First, the details on what happened: Angela Tolle worked for Spherion of Mid-Ohio Inc. On Oct. 8, 2013, Tolle’s arm was crushed when her supervisor “hit a wrong button” while Tolle was loading a braider. While at the hospital, a drug screen resulted in a positive test for marijuana.
Spherion fired Tolle because the positive drug test was a violation of company policy.
Tolle filed for temporary total disability (TTD) benefits under workers’ comp. The company denied the claim, and on its first pass through the Ohio Bureau of Workers’ Compensation, the denial was upheld.
But then a staff hearing officer found Tolle was eligible for TTD. Spherion took the case to an Ohio appeals court.
The court appointed a magistrate to review the case. The magistrate recommended Tolle receive TTD benefits.
The biggest issue before the court was whether the “workplace abandonment theory” applied in this case.
Under Ohio law, employees can be said to have abandoned employment if they violated a known workplace rule. In this case, Spherion’s policy stated, “Failing a drug test will result in termination.”
But, previous Ohio case law stated workplace abandonment may not preclude TTD compensation if the pre-injury behavior is discovered after the injury.
In the previous case, a truck pulling away from a loading dock caused an employee to fall from the dock to the ground and suffer injuries. A post-injury drug test was positive for marijuana and opiates. The employee was fired, and he applied for TTD benefits. In this precedent-setting case for Ohio, the court found the employee should receive the workers’ comp benefits.
That was exactly the case here. Even though Tolle was found to have used pot before her injury, the company found out about it after she was hurt.
There was also no link between Tolle’s drug use and her injury. The injury was caused by the accidental start-up of the machine by her supervisor.
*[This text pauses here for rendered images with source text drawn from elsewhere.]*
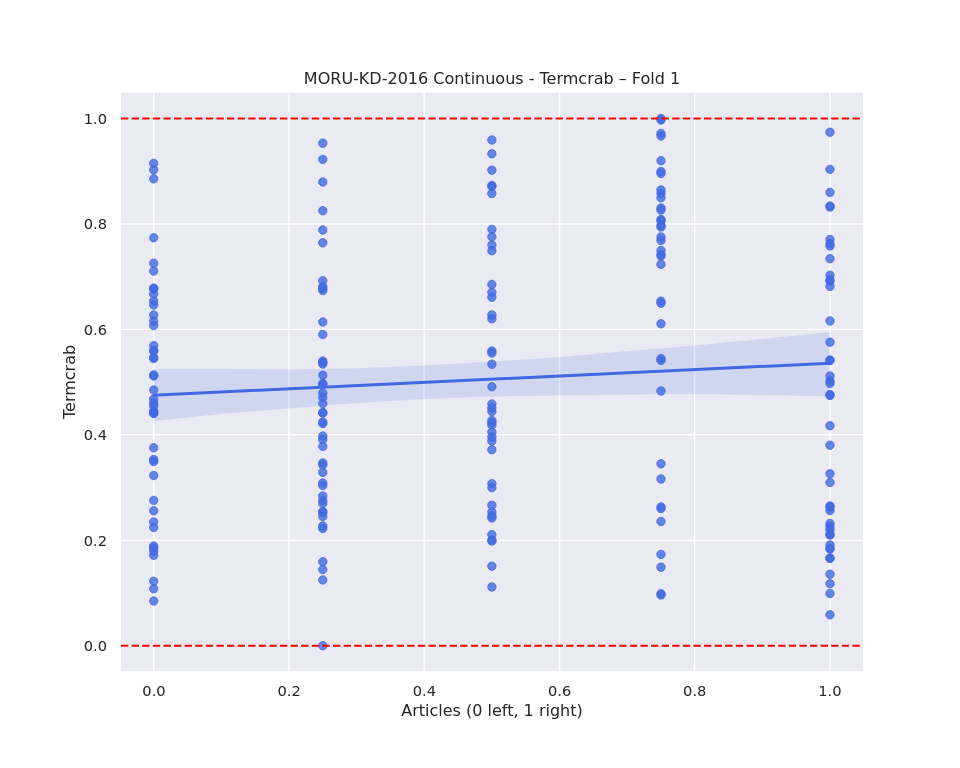
<!DOCTYPE html>
<html lang="en">
<head>
<meta charset="utf-8">
<title>MORU-KD-2016 Continuous - Termcrab – Fold 1</title>
<style>
:root {
  --paper: #ffffff;
  --plot: #eaeaf2;
  --grid: #ffffff;
  --ink: #262626;
  --series: #4169e1;
  --limit: #ff0000;
}
* { box-sizing: border-box; margin: 0; padding: 0; }
html, body { width: 960px; height: 768px; overflow: hidden; background: var(--paper); }
.chart {
  width: 960px;
  height: 768px;
  display: grid;
  grid-template-columns: 60px 61px 742px 97px;
  grid-template-rows: 93px 578px 97px;
  color: var(--ink);
  font: 16px/20px "DejaVu Sans", Verdana, sans-serif;
}
.chart-title {
  grid-area: 1 / 3;
  align-self: end;
  padding-bottom: 4px;
  font-size: 16px;
  font-weight: 400;
  text-align: center;
  white-space: nowrap;
}
.y-label {
  grid-area: 2 / 1;
  justify-self: end;
  width: 20px;
  margin-right: -20px;
  text-align: center;
  writing-mode: vertical-rl;
  transform: rotate(180deg);
}
.ticks { display: flex; justify-content: space-between; font-size: 14.67px; list-style: none; }
.y-ticks { grid-area: 2 / 2; flex-direction: column; padding: 16px 14px 15px 0; text-align: right; }
.plot { grid-area: 2 / 3; display: block; width: 742px; height: 578px; background: var(--plot); }
.x-axis { grid-area: 3 / 3; padding-top: 10px; }
.x-ticks { padding: 0 13px; }
.x-ticks li { width: 40px; text-align: center; }
.x-label { text-align: center; }
.grid { stroke: var(--grid); stroke-width: 1.4; }
.points { fill: var(--series); stroke: var(--series); opacity: 1; }
.band { fill: var(--series); fill-opacity: .15; }
.trend { stroke: var(--series); stroke-width: 3; stroke-linecap: round; }
.limits { stroke: var(--limit); stroke-width: 2; stroke-dasharray: 7.4 3.2; }
</style>
</head>
<body>
<figure class="chart">
  <h1 class="chart-title">MORU-KD-2016 Continuous - Termcrab – Fold 1</h1>
  <p class="y-label">Termcrab</p>
  <ol class="ticks y-ticks">
    <li>1.0</li><li>0.8</li><li>0.6</li><li>0.4</li><li>0.2</li><li>0.0</li>
  </ol>
  <svg class="plot" viewBox="121 93 742 578" role="img" aria-label="Scatter plot with a slightly rising regression line and confidence band">
    <defs><circle id="dot" r="4.2" fill-opacity=".8" stroke-opacity=".8" stroke-width="1"/></defs>
    <g class="grid">
      <path d="M153.7 93V671M289 93V671M424.2 93V671M559.5 93V671M694.7 93V671M830 93V671"/>
      <path d="M121 118.5H863M121 224H863M121 329.4H863M121 434.8H863M121 540.3H863M121 645.7H863"/>
    </g>
    <g class="points">
      <g transform="translate(153.7 0)">
        <use href="#dot" y="163.4"/><use href="#dot" y="169.8"/><use href="#dot" y="178.8"/><use href="#dot" y="237.8"/>
        <use href="#dot" y="263.3"/><use href="#dot" y="271"/><use href="#dot" y="288"/><use href="#dot" y="289"/>
        <use href="#dot" y="294"/><use href="#dot" y="301"/><use href="#dot" y="305"/><use href="#dot" y="315"/>
        <use href="#dot" y="321"/><use href="#dot" y="325.6"/><use href="#dot" y="345.6"/><use href="#dot" y="350.5"/>
        <use href="#dot" y="351"/><use href="#dot" y="357.5"/><use href="#dot" y="358.5"/><use href="#dot" y="375"/>
        <use href="#dot" y="376"/><use href="#dot" y="390"/><use href="#dot" y="399"/><use href="#dot" y="403"/>
        <use href="#dot" y="406"/><use href="#dot" y="411"/><use href="#dot" y="413"/><use href="#dot" y="413.5"/>
        <use href="#dot" y="447.8"/><use href="#dot" y="459.5"/><use href="#dot" y="461.5"/><use href="#dot" y="475.5"/>
        <use href="#dot" y="500.4"/><use href="#dot" y="510.8"/><use href="#dot" y="522"/><use href="#dot" y="527.5"/>
        <use href="#dot" y="546"/><use href="#dot" y="548"/><use href="#dot" y="551"/><use href="#dot" y="555.3"/>
        <use href="#dot" y="581.3"/><use href="#dot" y="588.8"/><use href="#dot" y="601"/>
      </g>
      <g transform="translate(322.8 0)">
        <use href="#dot" y="143.2"/><use href="#dot" y="159.4"/><use href="#dot" y="182"/><use href="#dot" y="210.7"/>
        <use href="#dot" y="230"/><use href="#dot" y="242.8"/><use href="#dot" y="280.8"/><use href="#dot" y="286.5"/>
        <use href="#dot" y="288.5"/><use href="#dot" y="290.5"/><use href="#dot" y="322"/><use href="#dot" y="334.5"/>
        <use href="#dot" y="361"/><use href="#dot" y="362.5"/><use href="#dot" y="364"/><use href="#dot" y="375.3"/>
        <use href="#dot" y="383.5"/><use href="#dot" y="384.5"/><use href="#dot" y="393"/><use href="#dot" y="397.5"/>
        <use href="#dot" y="403.5"/><use href="#dot" y="412.5"/><use href="#dot" y="413"/><use href="#dot" y="422"/>
        <use href="#dot" y="423.5"/><use href="#dot" y="436"/><use href="#dot" y="439.5"/><use href="#dot" y="446.4"/>
        <use href="#dot" y="463"/><use href="#dot" y="465"/><use href="#dot" y="472.4"/><use href="#dot" y="483"/>
        <use href="#dot" y="485.5"/><use href="#dot" y="496"/><use href="#dot" y="500.5"/><use href="#dot" y="503.5"/>
        <use href="#dot" y="511.5"/><use href="#dot" y="512.5"/><use href="#dot" y="516.5"/><use href="#dot" y="526"/>
        <use href="#dot" y="528.5"/><use href="#dot" y="561.7"/><use href="#dot" y="569.5"/><use href="#dot" y="580"/>
        <use href="#dot" y="645.7"/>
      </g>
      <g transform="translate(491.9 0)">
        <use href="#dot" y="140"/><use href="#dot" y="153.8"/><use href="#dot" y="170.2"/><use href="#dot" y="185.5"/>
        <use href="#dot" y="186.5"/><use href="#dot" y="193.5"/><use href="#dot" y="229.4"/><use href="#dot" y="236.8"/>
        <use href="#dot" y="245"/><use href="#dot" y="250.7"/><use href="#dot" y="284.4"/><use href="#dot" y="292.3"/>
        <use href="#dot" y="297.3"/><use href="#dot" y="315"/><use href="#dot" y="318.8"/><use href="#dot" y="351"/>
        <use href="#dot" y="353"/><use href="#dot" y="364.2"/><use href="#dot" y="386.8"/><use href="#dot" y="404"/>
        <use href="#dot" y="408"/><use href="#dot" y="411.5"/><use href="#dot" y="420.5"/><use href="#dot" y="422.5"/>
        <use href="#dot" y="425"/><use href="#dot" y="432"/><use href="#dot" y="437"/><use href="#dot" y="441"/>
        <use href="#dot" y="449.7"/><use href="#dot" y="483.7"/><use href="#dot" y="487.7"/><use href="#dot" y="505.2"/>
        <use href="#dot" y="512"/><use href="#dot" y="516"/><use href="#dot" y="518"/><use href="#dot" y="534.6"/>
        <use href="#dot" y="540"/><use href="#dot" y="541"/><use href="#dot" y="566.2"/><use href="#dot" y="587"/>
      </g>
      <g transform="translate(661 0)">
        <use href="#dot" y="118.5"/><use href="#dot" y="120"/><use href="#dot" y="133.5"/><use href="#dot" y="136"/>
        <use href="#dot" y="160.7"/><use href="#dot" y="171.5"/><use href="#dot" y="173.5"/><use href="#dot" y="190"/>
        <use href="#dot" y="193.5"/><use href="#dot" y="197.8"/><use href="#dot" y="208"/><use href="#dot" y="210"/>
        <use href="#dot" y="219.5"/><use href="#dot" y="221"/><use href="#dot" y="225.5"/><use href="#dot" y="227"/>
        <use href="#dot" y="237"/><use href="#dot" y="240.5"/><use href="#dot" y="250.5"/><use href="#dot" y="254.5"/>
        <use href="#dot" y="256"/><use href="#dot" y="264.3"/><use href="#dot" y="301.2"/><use href="#dot" y="303.2"/>
        <use href="#dot" y="323.8"/><use href="#dot" y="358.5"/><use href="#dot" y="360.5"/><use href="#dot" y="391"/>
        <use href="#dot" y="463.8"/><use href="#dot" y="479"/><use href="#dot" y="507"/><use href="#dot" y="508.5"/>
        <use href="#dot" y="521.5"/><use href="#dot" y="554.4"/><use href="#dot" y="567.2"/><use href="#dot" y="593.7"/>
        <use href="#dot" y="595"/>
      </g>
      <g transform="translate(830 0)">
        <use href="#dot" y="132.2"/><use href="#dot" y="169.4"/><use href="#dot" y="192.4"/><use href="#dot" y="206"/>
        <use href="#dot" y="207"/><use href="#dot" y="239.5"/><use href="#dot" y="243.7"/><use href="#dot" y="246"/>
        <use href="#dot" y="258.7"/><use href="#dot" y="275.2"/><use href="#dot" y="280"/><use href="#dot" y="281"/>
        <use href="#dot" y="286.5"/><use href="#dot" y="321"/><use href="#dot" y="342.2"/><use href="#dot" y="360"/>
        <use href="#dot" y="360.5"/><use href="#dot" y="376"/><use href="#dot" y="381"/><use href="#dot" y="383.5"/>
        <use href="#dot" y="394.5"/><use href="#dot" y="395.5"/><use href="#dot" y="425.7"/><use href="#dot" y="445.2"/>
        <use href="#dot" y="473.8"/><use href="#dot" y="482.5"/><use href="#dot" y="506"/><use href="#dot" y="507"/>
        <use href="#dot" y="510.5"/><use href="#dot" y="523.5"/><use href="#dot" y="526.5"/><use href="#dot" y="530"/>
        <use href="#dot" y="534.5"/><use href="#dot" y="535"/><use href="#dot" y="545"/><use href="#dot" y="548.5"/>
        <use href="#dot" y="549"/><use href="#dot" y="558"/><use href="#dot" y="558.5"/><use href="#dot" y="574.2"/>
        <use href="#dot" y="583.7"/><use href="#dot" y="593.5"/><use href="#dot" y="614.8"/>
      </g>
    </g>
    <path class="band" d="M153.7 369L220 369L289 369.5L350 368.5L424 365.5L492 361.5L560 357L628 351L695 345.5L762 339L830 332V396.5L762 395L695 394L628 394.5L560 395.5L492 396.5L424 399L350 403.5L289 408.5L220 414L153.7 421Z"/>
    <line class="trend" x1="153.7" y1="395.2" x2="830" y2="363.2"/>
    <g class="limits">
      <line x1="121" y1="118.5" x2="863" y2="118.5"/>
      <line x1="121" y1="645.7" x2="863" y2="645.7"/>
    </g>
  </svg>
  <figcaption class="x-axis">
    <ol class="ticks x-ticks">
      <li>0.0</li><li>0.2</li><li>0.4</li><li>0.6</li><li>0.8</li><li>1.0</li>
    </ol>
    <p class="x-label">Articles (0 left, 1 right)</p>
  </figcaption>
</figure>
</body>
</html>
(Angela M. Tolle v. Spherion of Mid-Ohio Inc., Court of Appeals of Ohio, Tenth Appellate District, No. 14AP-717, 9/3/15)